• [Supplied material]
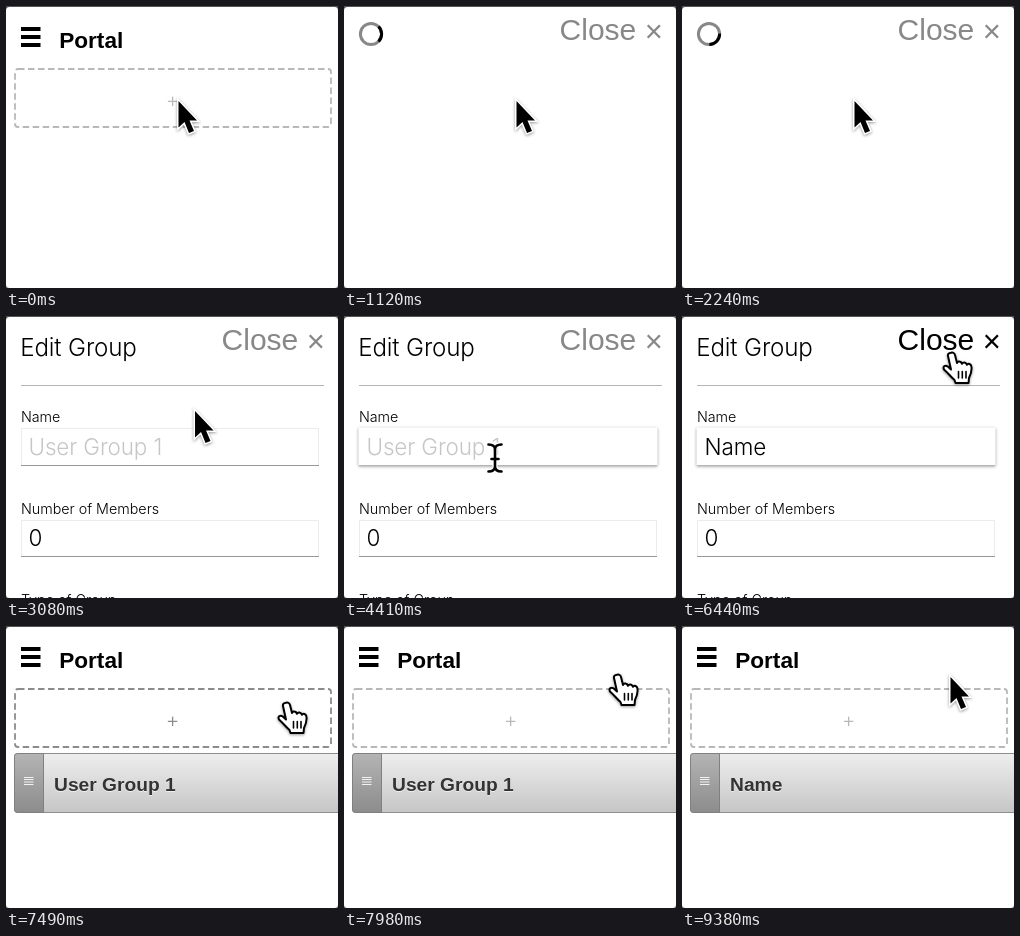
Write an HTML page that moves like this. It is 332x282 px and loops after 9.45 s.

```html
<!DOCTYPE html>
<html lang="en">
<head>
<meta charset="utf-8">
<title>Portal</title>
<style>
  html, body { margin: 0; width: 100%; height: 100%; overflow: hidden; background: #fff; }
  svg { display: block; width: 100vw; height: 100vh; }
  text { white-space: pre; }
  .bold { font: bold 22.6px "Liberation Sans", Arial, sans-serif; }
  .row { font-size: 19.2px; fill: #333; filter: drop-shadow(0 1px 0 rgba(255, 255, 255, .6)); }
  .close { font: 30px "Liberation Sans", Arial, sans-serif; }
  .light { font: 300 22.5px Inter, Roboto, sans-serif; letter-spacing: -.15px; }
  .title { font-size: 24.2px; }
  .label { font-size: 14.3px; letter-spacing: 0; }
  .focus { fill: #fff; filter: drop-shadow(0 1px 1.5px rgba(0, 0, 0, .4)); }
  .pointer { filter: drop-shadow(0 1.5px 1.5px rgba(0, 0, 0, .4)); }
</style>
</head>
<body>
<svg viewBox="0 0 332 282" preserveAspectRatio="none">
  <defs>
    <linearGradient id="bar" x2="0" y2="1">
      <stop stop-color="#eee"/><stop offset="1" stop-color="#c6c6c6"/>
    </linearGradient>
    <linearGradient id="grip" x2="0" y2="1">
      <stop stop-color="#b4b4b4"/><stop offset="1" stop-color="#8c8c8c"/>
    </linearGradient>
    <path id="beam" d="M2.5 2.5Q9 2.5 9 7.5Q9 2.5 15.5 2.5M9 7V25M2.5 29.5Q9 29.5 9 24.5Q9 29.5 15.5 29.5M5.5 17H12.5"/>
  </defs>
  <rect width="332" height="282" fill="#555"/>
  <rect y="1" width="332" height="281" rx="3.5" fill="#fff"/>

  <g id="portal">
    <path d="M15 23H34.5M15 31H34.5M15 39H34.5" stroke="#000" stroke-width="4"/>
    <text class="bold" x="53.2" y="42.2">Portal</text>
    <rect id="slot" x="9" y="63" width="316" height="58" rx="3" fill="none" stroke-width="1.8" stroke-dasharray="6.5 3.5"/>
    <text id="plus" class="light" x="166.5" y="101.2" text-anchor="middle" style="font-size:21px">+</text>
    <g id="row">
      <rect x="8.5" y="127.5" width="340" height="59" rx="3" fill="url(#bar)" stroke="#8d8d8d"/>
      <path d="M37.5 127.5H11.5Q8.5 127.5 8.5 130.5V183.5Q8.5 186.5 11.5 186.5H37.5Z" fill="url(#grip)" stroke="#808080"/>
      <path d="M18 151.5H27.5M18 153.5H27.5M18 156H27.5M18 158.5H27.5" stroke="#f2f2f2"/>
      <text id="rowName" class="bold row" x="48.1" y="165"></text>
    </g>
  </g>

  <g id="spinner" fill="none" stroke-width="3">
    <circle cx="27" cy="28" r="10.6" stroke="#888"/>
    <path id="arc" d="M34.5 20.5A10.6 10.6 0 0 1 34.5 35.5" stroke="#000"/>
  </g>

  <g id="form">
    <text class="light title" x="14.2" y="40">Edit Group</text>
    <path d="M15 69.5H318" stroke="#b5b5b5"/>
    <text class="light label" x="14.9" y="106">Name</text>
    <text class="light label" x="14.9" y="198">Number of Members</text>
    <text class="light label" x="14.9" y="289">Type of Group</text>
    <g fill="#fff" stroke="#ececec">
      <rect x="15.5" y="112.5" width="297" height="37"/>
      <rect x="15.5" y="204.5" width="297" height="36"/>
      <path d="M15 149.5H313M15 240.5H313" stroke="#999"/>
    </g>
    <rect id="focus" class="focus" x="14.5" y="111.5" width="299" height="38"/>
    <text id="hint" class="light" x="22.5" y="138.5" fill="#c6c6c6">User Group 1</text>
    <text id="typed" class="light" x="22.5" y="138.5"></text>
    <rect id="caret" y="118" width="1.3" height="25"/>
    <text class="light" x="22.6" y="230">0</text>
  </g>
  <text id="close" class="close" x="215.6" y="34">Close <tspan dy="2" font-size="31">×</tspan></text>

  <circle id="ring" fill="none" stroke="#000" stroke-opacity=".22" stroke-width="2"/>
  <path id="arrow" class="pointer" d="M0 0V26.5L6 21L10.5 32L15.5 30L11 19.5H18.5Z" stroke="#fff" stroke-width="3" paint-order="stroke"/>
  <g id="ibeam" fill="none" stroke-linecap="round">
    <use href="#beam" stroke="#fff" stroke-width="5"/>
    <use href="#beam" stroke="#000" stroke-width="2.6"/>
  </g>
  <g id="hand" class="pointer" stroke="#000" stroke-width="2" stroke-linejoin="round" stroke-linecap="round">
    <path fill="#fff" d="M9 1.8C11 1.2 12.5 2.2 13 4L15 12C15.5 10 19 10 20 12.8C21 10.8 24 11 25 13.8C26 12 29.3 12.8 29.5 16C30 20 29 23 27 27L26.5 32H13.5L12.5 29C9 26 6 22 2.2 18.7C.3 15.5 3 13.8 5.5 15.3L9 18.5L6 5C5.5 3 7 2 9 1.8Z"/>
    <path d="M16.5 20.5V27M20.3 20.5V27M24 20.5V27" stroke-width="1.6"/>
  </g>
</svg>
<script>
const LOOP = 9450, STEP = 70;
const CLICKED = 840, LOADED = 2520, FOCUSED = 3920, TYPING = 4690, REAPPEAR = 5950, CLOSED = 6930;

// Pointer stops: time, x, y
const STOPS = [
  [0, 172, 95], [2870, 172, 95], [3360, 214, 95], [3780, 145.5, 131.5],
  [5880, 145.5, 131.5], [6440, 264, 39], [6790, 285, 28],
  [7140, 285, 28], [7490, 275, 79], [7980, 268, 51], [LOOP, 268, 51]
];
// Click ripples: start, end, x, y, largest radius
const RIPPLES = [
  [630, 840, 172, 95, 62], [3780, 4060, 145.5, 131.5, 36], [6790, CLOSED, 285, 28, 36]
];
const KEYS = [TYPING, 5320, 5460, 5600];
const CARET_ON = [[FOCUSED, 4410], [TYPING, 5250], [5320, 6130]];

const ui = Object.fromEntries([...document.querySelectorAll("[id]")].map(e => [e.id, e]));
const show = (el, on) => { el.style.display = on ? "" : "none"; };
const within = (t, a, b) => t >= a && t < b;
const place = (el, x, y) => el.setAttribute("transform", `translate(${x} ${y})`);

function pointerAt(t) {
  const i = STOPS.findIndex(s => s[0] > t);
  const [t0, x0, y0] = STOPS[i - 1], [t1, x1, y1] = STOPS[i];
  const u = (t - t0) / (t1 - t0), e = u * u * (3 - 2 * u);
  return [x0 + (x1 - x0) * e, y0 + (y1 - y0) * e];
}

function pointerKind(t, x, y) {
  if (within(t, TYPING, REAPPEAR)) return "none";
  if (t >= CLOSED) return t < 9380 ? "hand" : "arrow";
  if (t < LOADED) return "arrow";
  if (y > 112) return "ibeam";
  return x > 216 && y < 42 ? "hand" : "arrow";
}

function drawForm(t) {
  const text = "Name".slice(0, KEYS.filter(k => t >= k).length);
  ui.typed.textContent = text;
  show(ui.hint, !text);
  show(ui.focus, within(t, FOCUSED, 6790));
  show(ui.caret, CARET_ON.some(([a, b]) => within(t, a, b)));
  ui.caret.setAttribute("x", 22.8 + (text ? ui.typed.getComputedTextLength() : 0));
}

function drawPointer(t, x, y, kind) {
  for (const name of ["arrow", "ibeam", "hand"]) show(ui[name], name === kind);
  place(ui.arrow, x + .5, y);
  place(ui.ibeam, x - 3.5, y - 5.5);
  place(ui.hand, x - 4, y - 4);

  const ripple = RIPPLES.find(([a, b]) => within(t, a, b));
  show(ui.ring, ripple);
  if (!ripple) return;
  const [start, , cx, cy, most] = ripple;
  ui.ring.setAttribute("r", Math.min(most, 12 + (t - start) / STEP * 25));
  ui.ring.setAttribute("cx", cx);
  ui.ring.setAttribute("cy", cy);
}

function draw(t) {
  const [x, y] = pointerAt(t), kind = pointerKind(t, x, y);
  const onPortal = t < CLICKED || t >= CLOSED;
  const onForm = within(t, LOADED, CLOSED);

  show(ui.portal, onPortal);
  show(ui.row, t >= CLOSED);
  show(ui.spinner, within(t, CLICKED, LOADED));
  show(ui.form, onForm);
  show(ui.close, !onPortal);

  const slotColor = t >= CLOSED && y > 62 ? "#8c8c8c" : "#b8b8b8";
  ui.slot.setAttribute("stroke", slotColor);
  ui.plus.setAttribute("fill", slotColor);
  ui.rowName.textContent = t < 8330 ? "User Group 1" : "Name";
  ui.arc.setAttribute("transform", `rotate(${(t - 1120) * .36} 27 28)`);
  ui.close.setAttribute("fill", onForm && kind === "hand" ? "#000" : "#888");
  if (onForm) drawForm(t);
  drawPointer(t, x, y, kind);
}

const begin = performance.now();
function tick() {
  const t = (performance.now() - begin) % LOOP;
  draw(Math.floor(t / STEP) * STEP);
  requestAnimationFrame(tick);
}
tick();
</script>
</body>
</html>
```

• [Exercise directions]
The word "show" occurs in some lines of the data above; report how many such lines there are, with no other words.

• [Exercise result]
11